Seems simple, secure and easy to implement!

However, a few years later, Sen and Freedman found an adversarial strategy that is able to thwart the cuckoo rule — the shards no longer remained secure.

They found that cuckoo rule may fail because of “bad luck”: adversarial nodes may repeatedly join to the same shard with non-negligible probability, thus increasing the proportion of faulty/adversarial nodes in a shard beyond a fraction for it to be secure.

They proposed the following adversarial strategy to make it happen: at the beginning of each round, the adversary would sort all shards by increasing fraction of faulty nodes, and should have a faulty node belonging to the shard with the lowest fraction attempt to rejoin the system. This is to keep the adversary’s existing advantage (corruption ratio). For example, let’s say there are 3 shards with equal size, and an adversary controls 5 corrupt nodes — 2 in the first and second shards, and 1 in the last. If the adversary could afford to let one of them leave/re-join, the most sensible thing would be to move the lone node in the last shard, rather than move a node out of the first or second shard where there are already two corrupt nodes. With the cuckoo rule it has non-negligible probability of succeeding.

Sen and Freedman’s approach was to partially modify the cuckoo rule by 1) ensuring the number of nodes cuckoo-d during a join deterministically matches the expected amount, and 2) allowing shards to reject join attempts if they have not received sufficient new nodes since the last join. Using this commensal cuckoo, their fault tolerance for fraction of faulty nodes is 35x larger than that of the cuckoo rule.

Just like the cuckoo rule above a new node attempts to join a shard chosen randomly.

Its joining attempt is rejected if that shard has not received sufficient number of cuckoo-ed nodes. If rejected, the node tries again.

Once the node joins a shard, c

*uckoo*k nodes chosen randomly from that shard, instead of all nodes in that shard earlier.

The Bounded Cuckoo rule that Harmony builds on is even simpler. Note that with Harmony we deal in voting shares and not nodes. The voting share for a node is proportional to the tokens they have staked. Hence cuckoo rule for Harmony is concerned with dividing the voting shares among all the shards.
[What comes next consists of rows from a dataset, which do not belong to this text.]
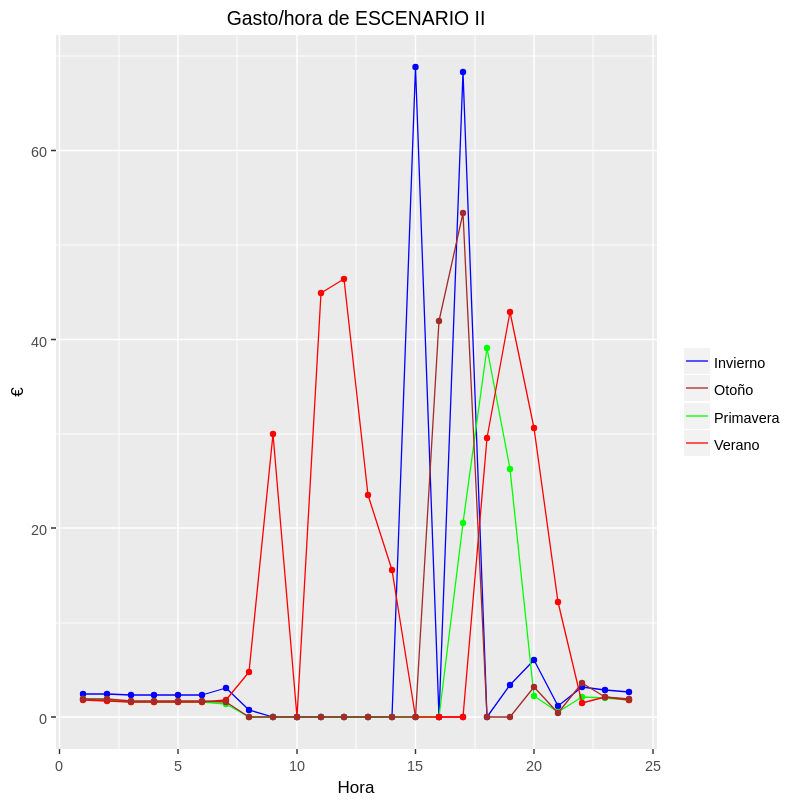
<!DOCTYPE html>
<html lang="es">
<head>
<meta charset="utf-8">
<title>Gasto/hora de ESCENARIO II</title>
<style>
:root {
  --paper: #ffffff;
  --panel: #ebebeb;
  --key: #f2f2f2;
  --grid: #ffffff;
  --ink: #000000;
  --tick: #4d4d4d;
  --invierno: #0000ff;
  --otono: #a52a2a;
  --primavera: #00ff00;
  --verano: #ff0000;
}
* { box-sizing: border-box; margin: 0; padding: 0; }
html, body { width: 798px; height: 801px; overflow: hidden; background: var(--paper); }
body { font-family: "Liberation Sans", Arial, sans-serif; color: var(--ink); }
.figure {
  display: grid;
  grid-template-columns: 684px 114px;
  grid-template-rows: 35px 766px;
  width: 798px;
  height: 801px;
}
.title {
  grid-column: 1 / 3;
  padding: 7px 0 0 56px;
  width: 656px;
  text-align: center;
  font-size: 19.4px;
  font-weight: 400;
  line-height: 22px;
  white-space: nowrap;
}
.chart { display: block; width: 684px; height: 766px; }
.panel { fill: var(--panel); }
.grid-major { stroke: var(--grid); stroke-width: 1.4; fill: none; }
.grid-minor { stroke: var(--grid); stroke-width: 0.9; fill: none; }
.tick-marks { stroke: #333333; stroke-width: 1.4; fill: none; }
.tick-labels { fill: var(--tick); font-size: 14.4px; }
.axis-title { font-size: 17px; text-anchor: middle; }
.series { fill: none; stroke-width: 1.3; stroke-linejoin: round; }
.invierno { stroke: var(--invierno); }
.otono { stroke: var(--otono); }
.primavera { stroke: var(--primavera); }
.verano { stroke: var(--verano); }
.series.invierno { marker: url(#dot-invierno); }
.series.otono { marker: url(#dot-otono); }
.series.primavera { marker: url(#dot-primavera); }
.series.verano { marker: url(#dot-verano); }
.legend {
  display: flex;
  flex-direction: column;
  gap: 1.4px;
  padding-top: 313px;
  list-style: none;
  font-size: 14.4px;
  line-height: 26px;
}
.legend li { display: flex; gap: 4px; height: 26px; white-space: nowrap; }
.legend svg { flex: none; width: 26px; height: 26px; background: var(--key); }
.legend line { stroke-width: 1.3; }
.legend span { padding-top: 2px; }
</style>
</head>
<body>
<main class="figure">
  <h1 class="title">Gasto/hora de ESCENARIO II</h1>

  <svg class="chart" viewBox="0 35 684 766" role="img" aria-label="Gasto en euros por hora del día para cada estación">
    <defs>
      <marker id="dot-invierno" markerUnits="userSpaceOnUse" markerWidth="8" markerHeight="8" refX="4" refY="4"><circle cx="4" cy="4" r="3.2" fill="#0000ff"/></marker>
      <marker id="dot-otono" markerUnits="userSpaceOnUse" markerWidth="8" markerHeight="8" refX="4" refY="4"><circle cx="4" cy="4" r="3.2" fill="#a52a2a"/></marker>
      <marker id="dot-primavera" markerUnits="userSpaceOnUse" markerWidth="8" markerHeight="8" refX="4" refY="4"><circle cx="4" cy="4" r="3.2" fill="#00ff00"/></marker>
      <marker id="dot-verano" markerUnits="userSpaceOnUse" markerWidth="8" markerHeight="8" refX="4" refY="4"><circle cx="4" cy="4" r="3.2" fill="#ff0000"/></marker>
    </defs>

    <rect class="panel" x="56" y="35" width="601" height="714"/>
    <path class="grid-minor" d="M119 35V749M237 35V749M356 35V749M475 35V749M593 35V749M56 56H657M56 245H657M56 434H657M56 623H657"/>
    <path class="grid-major" d="M59.5 35V749M178 35V749M297 35V749M415.5 35V749M534 35V749M653 35V749M56 150.5H657M56 339.5H657M56 528H657M56 717H657"/>

    <polyline class="series invierno" points="83,694 107,694 131,695 154,695 178,695 202,695 226,688 249,710 273,717 297,717 321,717 344,717 368,717 392,717 415.5,67 439,717 463,72 487,717 510,685 534,660 558,706 582,687 605,690 629,692"/>
    <polyline class="series primavera" points="83,699 107,700 131,702 154,702 178,702 202,702 226,704 249,717 273,717 297,717 321,717 344,717 368,717 392,717 415.5,717 439,717 463,523 487,348 510,469 534,696 558,712 582,697 605,698 629,700"/>
    <polyline class="series verano" points="83,700 107,701 131,702 154,702 178,702 202,702 226,700 249,672 273,434 297,717 321,293 344,279 368,495 392,570 415.5,717 439,717 463,717 487,438 510,312 534,428 558,602 582,703 605,697 629,700"/>
    <polyline class="series otono" points="83,699 107,699 131,701 154,701 178,701 202,701 226,702 249,717 273,717 297,717 321,717 344,717 368,717 392,717 415.5,717 439,321 463,213 487,717 510,717 534,687 558,713 582,683 605,697 629,699"/>
    <!-- Verano en cero: 16 h y 17 h -->
    <polyline class="series verano" points="439,717 463,717"/>

    <path class="tick-marks" d="M59.5 749V754M178 749V754M297 749V754M415.5 749V754M534 749V754M653 749V754M51 150.5H56M51 339.5H56M51 528H56M51 717H56"/>
    <g class="tick-labels" text-anchor="end">
      <text x="47" y="157">60</text>
      <text x="47" y="347">40</text>
      <text x="47" y="535">20</text>
      <text x="47" y="724">0</text>
    </g>
    <g class="tick-labels" text-anchor="middle">
      <text x="59" y="771">0</text>
      <text x="178" y="771">5</text>
      <text x="297" y="771">10</text>
      <text x="415" y="771">15</text>
      <text x="534" y="771">20</text>
      <text x="653" y="771">25</text>
    </g>
    <text class="axis-title" x="356" y="793">Hora</text>
    <text class="axis-title" transform="translate(23 392) rotate(-90)">€</text>
  </svg>

  <ul class="legend">
    <li><svg viewBox="0 0 26 26" aria-hidden="true"><line class="invierno" x1="2" y1="13" x2="24" y2="13"/></svg><span>Invierno</span></li>
    <li><svg viewBox="0 0 26 26" aria-hidden="true"><line class="otono" x1="2" y1="13" x2="24" y2="13"/></svg><span>Otoño</span></li>
    <li><svg viewBox="0 0 26 26" aria-hidden="true"><line class="primavera" x1="2" y1="13" x2="24" y2="13"/></svg><span>Primavera</span></li>
    <li><svg viewBox="0 0 26 26" aria-hidden="true"><line class="verano" x1="2" y1="13" x2="24" y2="13"/></svg><span>Verano</span></li>
  </ul>
</main>
</body>
</html>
Here is how we do it:

The new node (voting share) joins the shards with larger than median stake and evicts random voting shares (nodes corresponding to them) to shards with less than median stake. [Image Credits: https://cbr.stanford.edu/seminarTalks/zamani.pdf]

The nodes who withdrew their stake before the beginning of the epoch are evicted from the network, while those who keep their stakes stay.

The new nodes who staked during this epoch get new voting shares.

These voting shares will be randomly assigned to the shards that have more than the median of the total voting shares.

Next, a constant number of voting shares from all shards will be randomly re-distributed to the other half of the shards who have less than the median of total voting shares.

Our scheme above (based on work by Zamani and Mohavedi), moves only a constant fraction of shares between shards while provably guaranteeing security under reasonable constraints.

We are excited to tell you that the first version of our resharding is already ready — we are able to now shard new nodes joining into 4 shards (1 beaconchain + 3 regular shards). Take a look at our implementation on GitHub , and try it by downloading our wallet and playing with it on our cello testnet! Let us know if you have questions or want to know more on our forum!